> _EXERCISE INSTRUCTIONS_
Work out how many lines below contain "farForearm". Provide only the figure.
___ EXERCISE MATERIAL ___
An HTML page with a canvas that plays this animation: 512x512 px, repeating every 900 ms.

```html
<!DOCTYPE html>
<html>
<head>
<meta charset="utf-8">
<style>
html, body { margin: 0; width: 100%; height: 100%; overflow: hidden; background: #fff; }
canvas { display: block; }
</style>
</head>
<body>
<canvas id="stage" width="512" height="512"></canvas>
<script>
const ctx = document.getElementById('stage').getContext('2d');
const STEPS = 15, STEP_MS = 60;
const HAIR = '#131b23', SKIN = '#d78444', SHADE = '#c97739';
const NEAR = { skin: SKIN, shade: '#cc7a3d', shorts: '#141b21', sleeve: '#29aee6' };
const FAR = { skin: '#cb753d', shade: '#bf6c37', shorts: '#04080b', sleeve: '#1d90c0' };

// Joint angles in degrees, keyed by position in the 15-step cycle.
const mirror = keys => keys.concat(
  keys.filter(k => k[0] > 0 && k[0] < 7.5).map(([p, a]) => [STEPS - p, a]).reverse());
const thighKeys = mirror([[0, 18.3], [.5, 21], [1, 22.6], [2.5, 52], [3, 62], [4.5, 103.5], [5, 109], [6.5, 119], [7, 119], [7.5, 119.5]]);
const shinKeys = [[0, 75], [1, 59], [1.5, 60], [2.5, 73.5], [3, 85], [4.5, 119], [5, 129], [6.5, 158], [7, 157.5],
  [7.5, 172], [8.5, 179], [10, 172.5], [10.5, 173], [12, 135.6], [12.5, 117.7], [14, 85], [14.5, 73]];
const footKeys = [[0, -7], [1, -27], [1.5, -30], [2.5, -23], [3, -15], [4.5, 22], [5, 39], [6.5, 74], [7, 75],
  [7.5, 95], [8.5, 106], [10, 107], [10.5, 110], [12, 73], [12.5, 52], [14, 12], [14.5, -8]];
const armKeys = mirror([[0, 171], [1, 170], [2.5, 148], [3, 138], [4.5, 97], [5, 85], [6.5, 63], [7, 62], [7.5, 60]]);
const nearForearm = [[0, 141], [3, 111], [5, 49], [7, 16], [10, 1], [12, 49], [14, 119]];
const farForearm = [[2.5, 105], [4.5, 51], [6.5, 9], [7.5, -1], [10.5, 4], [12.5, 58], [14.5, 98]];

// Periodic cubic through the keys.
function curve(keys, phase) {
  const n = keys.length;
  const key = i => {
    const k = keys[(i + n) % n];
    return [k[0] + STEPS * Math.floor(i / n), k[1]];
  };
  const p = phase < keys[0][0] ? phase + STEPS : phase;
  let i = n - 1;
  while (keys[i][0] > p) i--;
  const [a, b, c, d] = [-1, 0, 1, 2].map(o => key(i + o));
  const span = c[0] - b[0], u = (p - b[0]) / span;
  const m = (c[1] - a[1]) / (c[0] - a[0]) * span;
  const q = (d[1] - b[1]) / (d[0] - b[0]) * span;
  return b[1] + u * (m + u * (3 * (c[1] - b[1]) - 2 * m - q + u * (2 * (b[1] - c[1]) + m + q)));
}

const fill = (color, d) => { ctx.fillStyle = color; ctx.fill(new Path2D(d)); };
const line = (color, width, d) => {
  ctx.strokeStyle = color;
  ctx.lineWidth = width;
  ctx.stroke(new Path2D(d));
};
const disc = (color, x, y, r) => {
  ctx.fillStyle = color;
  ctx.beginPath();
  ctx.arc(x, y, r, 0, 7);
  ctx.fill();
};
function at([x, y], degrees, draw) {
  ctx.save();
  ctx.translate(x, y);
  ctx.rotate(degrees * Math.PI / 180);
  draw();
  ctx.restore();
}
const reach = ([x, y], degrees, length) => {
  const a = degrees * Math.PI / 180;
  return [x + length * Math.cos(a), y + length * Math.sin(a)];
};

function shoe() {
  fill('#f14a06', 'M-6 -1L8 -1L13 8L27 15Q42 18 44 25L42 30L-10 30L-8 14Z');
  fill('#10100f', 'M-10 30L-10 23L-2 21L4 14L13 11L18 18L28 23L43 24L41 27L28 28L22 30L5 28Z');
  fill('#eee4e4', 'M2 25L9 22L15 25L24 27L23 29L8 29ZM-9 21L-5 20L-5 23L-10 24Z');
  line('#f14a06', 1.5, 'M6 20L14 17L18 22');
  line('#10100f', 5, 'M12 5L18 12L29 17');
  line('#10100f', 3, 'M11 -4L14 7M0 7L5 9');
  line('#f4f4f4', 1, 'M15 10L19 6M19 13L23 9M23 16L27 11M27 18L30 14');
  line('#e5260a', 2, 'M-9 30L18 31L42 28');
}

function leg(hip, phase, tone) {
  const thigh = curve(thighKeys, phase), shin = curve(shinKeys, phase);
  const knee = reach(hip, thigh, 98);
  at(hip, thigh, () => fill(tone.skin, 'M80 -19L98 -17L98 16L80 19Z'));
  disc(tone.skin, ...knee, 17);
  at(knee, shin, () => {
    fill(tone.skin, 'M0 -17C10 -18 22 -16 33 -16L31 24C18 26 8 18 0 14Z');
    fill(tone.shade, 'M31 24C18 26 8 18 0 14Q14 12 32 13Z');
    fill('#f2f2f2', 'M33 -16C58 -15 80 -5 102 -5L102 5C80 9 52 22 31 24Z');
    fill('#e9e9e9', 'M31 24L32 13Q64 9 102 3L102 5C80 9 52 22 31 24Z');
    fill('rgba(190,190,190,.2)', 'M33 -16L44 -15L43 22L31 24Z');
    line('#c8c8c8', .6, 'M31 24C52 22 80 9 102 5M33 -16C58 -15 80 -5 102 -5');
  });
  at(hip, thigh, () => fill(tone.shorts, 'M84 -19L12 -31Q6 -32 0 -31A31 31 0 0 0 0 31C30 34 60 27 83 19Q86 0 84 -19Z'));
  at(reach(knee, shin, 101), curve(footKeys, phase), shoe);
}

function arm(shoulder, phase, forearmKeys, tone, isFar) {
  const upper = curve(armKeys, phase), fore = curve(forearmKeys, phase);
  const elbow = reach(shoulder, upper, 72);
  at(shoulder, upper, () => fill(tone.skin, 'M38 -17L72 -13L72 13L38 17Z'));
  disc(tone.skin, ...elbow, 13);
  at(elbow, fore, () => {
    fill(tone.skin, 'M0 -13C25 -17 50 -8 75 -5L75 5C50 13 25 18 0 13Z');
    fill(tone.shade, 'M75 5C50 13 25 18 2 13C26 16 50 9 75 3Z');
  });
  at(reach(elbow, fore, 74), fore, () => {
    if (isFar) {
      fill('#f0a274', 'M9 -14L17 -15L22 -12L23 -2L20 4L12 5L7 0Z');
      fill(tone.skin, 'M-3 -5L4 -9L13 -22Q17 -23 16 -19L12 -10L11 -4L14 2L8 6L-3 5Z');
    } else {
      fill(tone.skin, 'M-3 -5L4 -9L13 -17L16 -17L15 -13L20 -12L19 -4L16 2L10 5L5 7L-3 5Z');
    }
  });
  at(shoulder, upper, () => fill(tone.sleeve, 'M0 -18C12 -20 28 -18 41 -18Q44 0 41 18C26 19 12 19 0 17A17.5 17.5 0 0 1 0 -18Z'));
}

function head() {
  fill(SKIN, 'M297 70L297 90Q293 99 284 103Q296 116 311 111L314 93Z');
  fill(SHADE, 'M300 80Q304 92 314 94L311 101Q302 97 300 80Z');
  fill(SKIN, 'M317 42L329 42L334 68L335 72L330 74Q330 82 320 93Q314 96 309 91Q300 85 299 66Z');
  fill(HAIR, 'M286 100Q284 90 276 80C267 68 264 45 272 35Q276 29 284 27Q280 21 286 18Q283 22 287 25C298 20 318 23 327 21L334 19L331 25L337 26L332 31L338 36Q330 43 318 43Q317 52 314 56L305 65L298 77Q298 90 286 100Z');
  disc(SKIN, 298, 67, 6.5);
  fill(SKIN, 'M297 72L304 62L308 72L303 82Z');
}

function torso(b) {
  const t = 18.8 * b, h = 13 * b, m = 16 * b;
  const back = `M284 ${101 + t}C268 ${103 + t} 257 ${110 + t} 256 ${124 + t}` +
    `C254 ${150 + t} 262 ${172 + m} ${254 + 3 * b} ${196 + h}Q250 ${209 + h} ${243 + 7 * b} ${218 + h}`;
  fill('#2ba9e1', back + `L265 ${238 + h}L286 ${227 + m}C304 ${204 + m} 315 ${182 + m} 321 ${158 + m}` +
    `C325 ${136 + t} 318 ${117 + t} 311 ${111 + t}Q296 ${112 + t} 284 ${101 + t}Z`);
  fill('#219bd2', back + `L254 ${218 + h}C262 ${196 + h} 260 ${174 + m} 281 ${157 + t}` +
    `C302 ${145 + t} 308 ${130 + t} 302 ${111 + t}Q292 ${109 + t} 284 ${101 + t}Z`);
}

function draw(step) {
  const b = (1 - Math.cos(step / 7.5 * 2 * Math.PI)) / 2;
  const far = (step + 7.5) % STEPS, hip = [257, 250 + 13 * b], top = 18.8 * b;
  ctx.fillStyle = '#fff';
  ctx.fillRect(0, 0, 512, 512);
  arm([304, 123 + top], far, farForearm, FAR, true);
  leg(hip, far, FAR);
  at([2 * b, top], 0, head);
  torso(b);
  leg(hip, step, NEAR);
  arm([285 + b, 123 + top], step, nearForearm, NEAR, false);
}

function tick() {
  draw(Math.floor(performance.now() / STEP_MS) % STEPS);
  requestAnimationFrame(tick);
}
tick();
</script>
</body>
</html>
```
___
> _ANSWER SPACE_
2